Upload your political opinions, analysis, interviews, or campaign trail footage to YouTube and submit it here. Then zoom in on the map to watch Super Tuesday political videos from voters, candidates, and news outlets in your state.
February 03, 2008 | Darin Livdahl: Version Targeting: the Answer to Web Site Compatibility?
Version Targeting is a mechanism conceived by Microsoft to ensure greater compatibility among it’s future Internet Explorer 8 browser. The issue came about shortly after the release of IE7 when Web developers and Web site owners found their IE6 sites broken in IE7. The Internet Explorer team, with their mantra “don’t break the web,” decided that something must be done.

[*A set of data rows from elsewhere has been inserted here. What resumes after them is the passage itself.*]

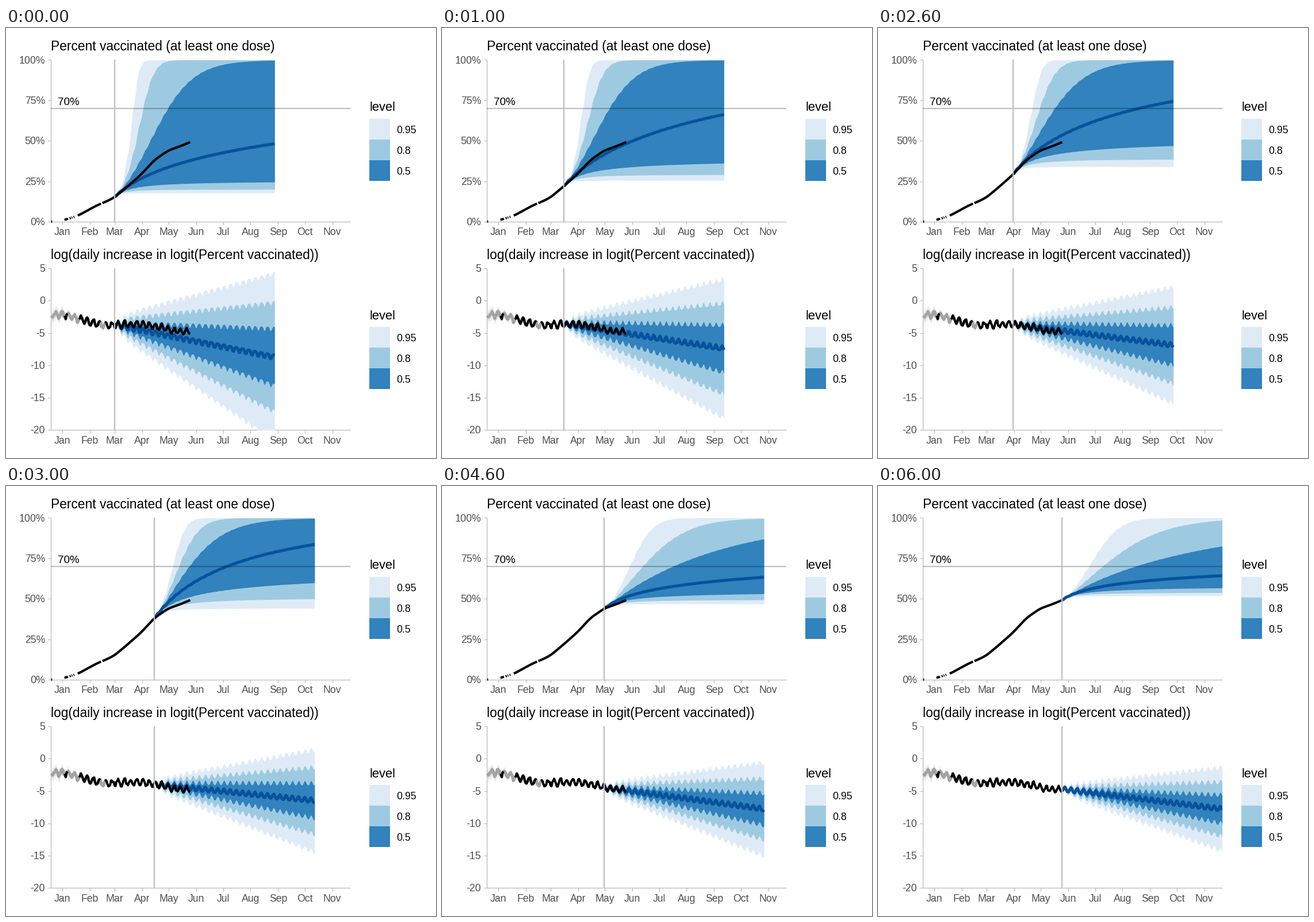
A matplotlib script for the animation above (7000 ms loop, 748x748 px).

```python
import numpy as np
import matplotlib.pyplot as plt
from matplotlib.animation import ArtistAnimation
from matplotlib.patches import Rectangle

SIZE = 748
PT = 0.72  # points per pixel at 100 dpi
LEFT, RIGHT = 78, 598.3
TOP, BASE = (55, 417.5), (336.5, 699)
BLUES = ["#DEEBF7", "#9ECAE1", "#3182BD"]
NAVY, GREY, AXIS, HISTORY = "#08519C", "#BEBEBE", "#B8B8B8", "#A3A3A3"

# Normal quantiles of the bounds; the share has a longer lower tail
Z_RATE = np.array([1.96, 1.28, 0.67, 0, -0.67, -1.28, -1.96])
Z_SHARE = np.array([1.93, 1.25, 0.67, 0, -0.67, -1.3, -2.35])
HORIZON = 180
TAU = 15  # days over which the growth rate starts to bend

plt.rcParams["font.family"] = "Liberation Sans"
fig = plt.figure(figsize=(SIZE / 100, SIZE / 100), dpi=100, facecolor="white")
ax = fig.add_axes([0, 0, 1, 1])
ax.set_xlim(-0.5, SIZE - 0.5)
ax.set_ylim(SIZE - 0.5, -0.5)
ax.axis("off")


def day_x(day):
    return 97.2 + 1.5461 * day


def share_y(share):
    return BASE[0] - (BASE[0] - TOP[0]) * share


def rate_y(rate):
    return TOP[1] + (5 - rate) * (BASE[1] - TOP[1]) / 25


def share(day):
    """Observed share: a few key days, rounded off by a moving average."""
    days = [-20, -5, 3, 18, 39, 50, 59, 74, 89, 104, 119, 134, 144, 154]
    percent = [0, 0.2, 1.2, 3.8, 10.1, 12.6, 15.1, 22, 29.3, 38.2, 43.9, 46.9, 49.2, 51.6]
    window = [np.interp(day + k, days, percent) for k in range(-4, 5)]
    return np.mean(window, axis=0) / 100


def trend(day):
    """Level of the log increase without its weekly swing."""
    days = [-12, 5, 18, 34, 50, 60, 76, 92, 105, 120, 135, 145]
    rates = [-2.1, -2.2, -2.75, -3.4, -3.9, -3.7, -3.6, -3.7, -4, -4.5, -4.8, -4.7]
    return np.interp(day, days, rates)


def weekly(day, skew=0.0):
    turn = 2 * np.pi * day / 7
    return np.cos(turn) + skew * np.cos(2 * turn)


def label(x, y, text, px, color="black", ha="left"):
    ax.text(x, y, text, fontsize=px * PT, color=color, ha=ha, va="baseline", zorder=9)


def line(xs, ys, color, px, z, **kw):
    return ax.plot(xs, ys, color=color, lw=px * PT, zorder=z,
                   solid_capstyle="butt", solid_joinstyle="round", **kw)[0]


def draw_panel(top, base, names, title):
    label(LEFT, top - 16, title, 22.7)
    line([LEFT, LEFT], [top, base], AXIS, 1.2, 1)
    line([LEFT, RIGHT], [base, base], AXIS, 1.2, 1)
    for y, name in zip(np.linspace(top, base, len(names)), names):
        line([LEFT - 5.5, LEFT], [y, y], AXIS, 1.2, 1)
        label(67.5, y + 6, name, 17.6, "#4D4D4D", "right")
    months = "Jan Feb Mar Apr May Jun Jul Aug Sep Oct Nov".split()
    firsts = np.cumsum([0, 31, 28, 31, 30, 31, 30, 31, 31, 30, 31])
    for x, name in zip(day_x(firsts), months):
        line([x, x], [base, base + 5.5], AXIS, 1.2, 1)
        label(x, base + 23.5, name, 17.6, "#4D4D4D", "center")
    label(632, top + 89, "level", 22)
    for k, name in enumerate(["0.95", "0.8", "0.5"]):
        y = top + 102.5 + 36 * k
        ax.add_patch(Rectangle((631.5, y), 36, 36, fc=BLUES[k], lw=0))
        label(679, y + 25, name, 17.8)


def draw_history():
    spans = [(-12.3, -11.3), (2.6, 6.5), (8.4, 9.7), (10.7, 11.5),
             (12.8, 13.7), (17.5, 43.7), (45.3, 144)]
    for a, b in spans:
        d = np.linspace(a, b, 80)
        line(day_x(d), share_y(share(d)), "black", 4.1, 4)

    rng = np.random.default_rng(4)
    d = np.arange(-12, 145)
    x = day_x(d)
    y = rate_y(trend(d) + 0.46 * weekly(d) + rng.normal(0, 0.12, len(d)))
    old = d <= 48
    for pad, shade in ((13, "#F0F0F0"), (7, "#DCDCDC")):
        w = pad * np.exp(-(d[old] + 12) / 35)
        ax.fill_between(x[old], y[old] - w, y[old] + w, color=shade, lw=0, zorder=1)
    line(x[old], y[old], HISTORY, 5.2, 2)
    for a, b in ((3, 6), (19, 43), (48, 144)):
        seen = (d >= a) & (d <= b)
        line(x[seen], y[seen], "black", 4, 4)


def draw_fan(x, bounds, panel):
    arts = [ax.fill_between(x, bounds[k], bounds[6 - k], color=color, lw=0, zorder=2)
            for k, color in enumerate(BLUES)]
    arts.append(line(x, bounds[3], NAVY, 5.2, 3))
    for art in arts:
        art.set_clip_path(panel)
    return arts


def share_bounds(origin, t, speed, power, spread):
    """Logit grows at speed * (1 + t / TAU) ** (n - 1), with one n per bound."""
    start = share(origin)
    t = np.maximum(t + 0.4 * np.sin(2 * np.pi * (origin + t) / 7), 0)
    bounds = []
    for n in power + spread * Z_SHARE:
        n = n if abs(n) > 1e-6 else 1e-6
        rise = speed * TAU * ((1 + t / TAU) ** n - 1) / n
        bounds.append(share_y(1 / (1 + (1 / start - 1) * np.exp(-rise))))
    return bounds


def rate_bounds(origin, t, end, spread, skew):
    u = t / HORIZON
    start = trend(origin)
    widen = spread * (0.9 * u + 0.1 * (1 - np.exp(-20 * u)))
    middle = start + (end - start) * u + 0.36 * weekly(origin + t, skew)
    return [rate_y(middle + z * widen) for z in Z_RATE]


def forecast(origin, growth, decline):
    t = np.arange(HORIZON + 1)
    x, x0 = day_x(origin + t), day_x(origin)
    arts = draw_fan(x, share_bounds(origin, t, *growth), panels[0])
    arts += draw_fan(x, rate_bounds(origin, t, *decline), panels[1])
    return arts + [line([x0, x0], [a, b], GREY, 2.2, 6) for a, b in zip(TOP, BASE)]


panels = [Rectangle((LEFT, a), RIGHT - LEFT, b - a, transform=ax.transData)
          for a, b in zip(TOP, BASE)]
draw_panel(TOP[0], BASE[0], ["100%", "75%", "50%", "25%", "0%"],
           "Percent vaccinated (at least one dose)")
draw_panel(TOP[1], BASE[1], ["5", "0", "-5", "-10", "-15", "-20"],
           "log(daily increase in logit(Percent vaccinated))")
label(90, 133.5, "70%", 18.8)
line([LEFT, RIGHT], [139.5, 139.5], "black", 2.2, 5, alpha=0.25)
draw_history()

# Origin day, (speed, power, spread) of the share, (end, spread, skew) of the rate
frames = [
    forecast(59, (0.0426, 0.0, 1.5), (-8.7, 6.6, -0.25)),
    forecast(74, (0.038, 0.21, 1.32), (-7.45, 5.5, 0.25)),
    forecast(89, (0.036, 0.25, 1.17), (-6.9, 4.6, 0.1)),
    forecast(104, (0.034, 0.35, 1.0), (-6.5, 4.05, 0.1)),
    forecast(119, (0.02, 0.03, 1.0), (-7.8, 3.7, 0.1)),
    forecast(134, (0.013, -0.02, 0.95), (-8.45, 3.45, 0.1)),
    forecast(144, (0.0163, -0.01, 0.97), (-7.8, 3.3, 0.1)),
]

anim = ArtistAnimation(fig, frames, interval=1000, repeat=True, repeat_delay=0)
plt.show()
```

February 01, 2008 | Greg Ness: Super Bowl Advertising Past & Present
Gawker provides videos of the 25 most memorable TV commercials in past Super Bowls, and AdRants supplies a nice preview of the commercials we will be seeing this Sunday in Super Bowl XLII. The famous Apple 1984 commercial (below) was number two on the Gawker list, but I've seen it on several other lists in the number one position. The story behind how the ad survived to air in the game—over disapproval by the Apple Board of Directors— is an interesting read.
January 31, 2008 | Ron Lee: Mobile Payments: Online Goldrush or Security Nightmare?
Reports this week illustrate the yin and yang of the exploding arena of mobile payments: one study suggests that mobile payments will grow to $22 billion by 2011, thanks to technology which will turn your mobile device into a virtual ATM in your pocket; yet other reports cite significant security issues as banks scurry to protect data and dollars as more customers use mobile devices to make payments.